A major risk gene for autism is also implicated in epilepsy. In fact, around one-third of children with autism spectrum disorder (ASD) have epilepsy. But researchers are still unsure why this mutation causes seizures.
In a new study, scientists at Northwestern Medicine in Chicago may have found some answers. They discovered that the gene mutation, called CNTNAP2 or “catnap2,” acts as an overzealous gardener who cuts away too many branches off the tree.
In the brain, this gene mutation essentially shrinks neurons’ tiny branches and leaves — its dendrite arbors and synapses — that enable brain cells to pass along vital messages and control the brain’s activity. The shrinkage causes a breakdown in message delivery.
The message that gets lost is “Calm down!”
In people with this mutation, inhibitory neurons that normally put the brakes on excitatory neurons don’t grow enough branches and leaves to communicate their “calm down” message, the researchers found. This can lead to seizures.
The researchers also found that catnap2 tends to partner up with another mutated gene, CASK, implicated in mental retardation. Catnap2 is an adhesive molecule that helps cells stick together, in this case causing the synapses to adhere to the dendrites.
This makes it a difficult molecule to target with drugs, Penzes said. But catnap2’s partner, CASK, is referred to as a “social butterfly enzyme” in that it interacts with many other molecules. This allows it to be more easily inhibited or activated with drugs.
As a result of these findings, scientists may have a new drug target to treat the disorder.
“Now we can start testing drugs to treat the seizures as well as other problems in autism,” said lead author Dr. Peter Penzes, the Ruth and Evelyn Dunbar Professor of Psychiatry and Behavioral Sciences at Northwestern University Feinberg School of Medicine. “Patients with the mutation also have language delay and intellectual disability. So a drug targeting the mutation could have multiple benefits.”

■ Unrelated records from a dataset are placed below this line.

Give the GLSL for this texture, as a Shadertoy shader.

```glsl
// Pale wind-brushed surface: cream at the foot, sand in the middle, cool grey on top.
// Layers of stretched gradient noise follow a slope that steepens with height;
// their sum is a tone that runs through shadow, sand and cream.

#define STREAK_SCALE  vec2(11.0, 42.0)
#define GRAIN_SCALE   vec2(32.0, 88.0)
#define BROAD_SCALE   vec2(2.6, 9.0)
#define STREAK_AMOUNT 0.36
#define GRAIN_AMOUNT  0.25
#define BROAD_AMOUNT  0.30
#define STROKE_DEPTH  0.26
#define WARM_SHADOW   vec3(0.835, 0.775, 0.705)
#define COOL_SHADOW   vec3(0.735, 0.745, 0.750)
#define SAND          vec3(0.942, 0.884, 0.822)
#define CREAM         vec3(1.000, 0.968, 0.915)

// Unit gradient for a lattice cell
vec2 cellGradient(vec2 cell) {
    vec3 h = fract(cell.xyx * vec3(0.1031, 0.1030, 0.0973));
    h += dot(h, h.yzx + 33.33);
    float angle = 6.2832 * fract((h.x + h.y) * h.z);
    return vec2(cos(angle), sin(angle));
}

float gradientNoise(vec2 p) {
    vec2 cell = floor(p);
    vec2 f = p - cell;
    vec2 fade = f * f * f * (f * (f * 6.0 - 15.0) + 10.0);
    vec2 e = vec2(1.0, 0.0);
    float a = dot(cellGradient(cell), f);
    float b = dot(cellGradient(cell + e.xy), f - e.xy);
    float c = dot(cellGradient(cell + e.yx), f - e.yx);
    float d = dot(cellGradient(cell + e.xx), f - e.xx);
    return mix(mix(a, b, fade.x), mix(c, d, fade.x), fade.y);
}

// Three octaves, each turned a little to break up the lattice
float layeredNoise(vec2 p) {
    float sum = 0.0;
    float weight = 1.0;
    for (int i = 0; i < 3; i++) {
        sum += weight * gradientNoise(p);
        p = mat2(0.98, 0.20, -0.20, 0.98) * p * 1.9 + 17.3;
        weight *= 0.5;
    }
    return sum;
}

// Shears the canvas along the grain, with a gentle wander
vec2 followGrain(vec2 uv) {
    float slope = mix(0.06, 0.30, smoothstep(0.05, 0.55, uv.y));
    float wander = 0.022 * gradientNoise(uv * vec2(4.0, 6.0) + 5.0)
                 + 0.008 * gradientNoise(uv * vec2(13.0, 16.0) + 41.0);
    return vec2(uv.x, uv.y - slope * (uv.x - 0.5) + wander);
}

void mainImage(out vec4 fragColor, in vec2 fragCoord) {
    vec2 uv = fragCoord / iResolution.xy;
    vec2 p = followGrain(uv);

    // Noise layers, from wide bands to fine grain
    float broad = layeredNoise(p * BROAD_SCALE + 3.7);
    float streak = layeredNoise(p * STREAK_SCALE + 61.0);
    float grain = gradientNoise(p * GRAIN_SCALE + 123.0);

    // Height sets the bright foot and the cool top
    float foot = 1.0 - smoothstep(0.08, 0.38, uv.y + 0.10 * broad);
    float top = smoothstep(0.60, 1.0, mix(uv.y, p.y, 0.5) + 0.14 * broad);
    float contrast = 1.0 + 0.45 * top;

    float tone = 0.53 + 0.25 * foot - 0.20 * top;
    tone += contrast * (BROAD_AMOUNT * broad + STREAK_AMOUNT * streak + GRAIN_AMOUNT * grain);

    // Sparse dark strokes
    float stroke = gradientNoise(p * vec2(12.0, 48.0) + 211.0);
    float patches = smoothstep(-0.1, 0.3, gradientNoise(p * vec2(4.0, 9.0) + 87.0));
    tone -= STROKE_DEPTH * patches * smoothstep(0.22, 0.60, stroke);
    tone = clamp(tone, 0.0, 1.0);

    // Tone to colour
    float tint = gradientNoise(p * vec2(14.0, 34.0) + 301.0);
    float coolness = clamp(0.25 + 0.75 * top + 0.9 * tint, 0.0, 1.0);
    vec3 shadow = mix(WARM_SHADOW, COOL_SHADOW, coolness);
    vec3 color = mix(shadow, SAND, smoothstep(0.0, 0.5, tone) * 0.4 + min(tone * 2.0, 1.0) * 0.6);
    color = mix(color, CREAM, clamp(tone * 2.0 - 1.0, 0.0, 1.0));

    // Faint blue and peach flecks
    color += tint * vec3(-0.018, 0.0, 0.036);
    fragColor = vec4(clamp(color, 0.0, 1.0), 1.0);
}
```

Next, the research team will conduct a high-throughput screening (HTS) of molecules with the goal of reversing these abnormalities in patients with autism. HTS is a drug-discovery process commonly used in the pharmaceutical industry to rapidly assess the biochemical activity of drug-like compounds.
The researchers plan to screen drugs that could possibly activate CASK in order to help maintain healthy dendrite branches. When scientists blocked CASK in the study, dendrites didn’t grow.
The new findings are published in the journal Molecular Psychiatry.
Source: Northwestern University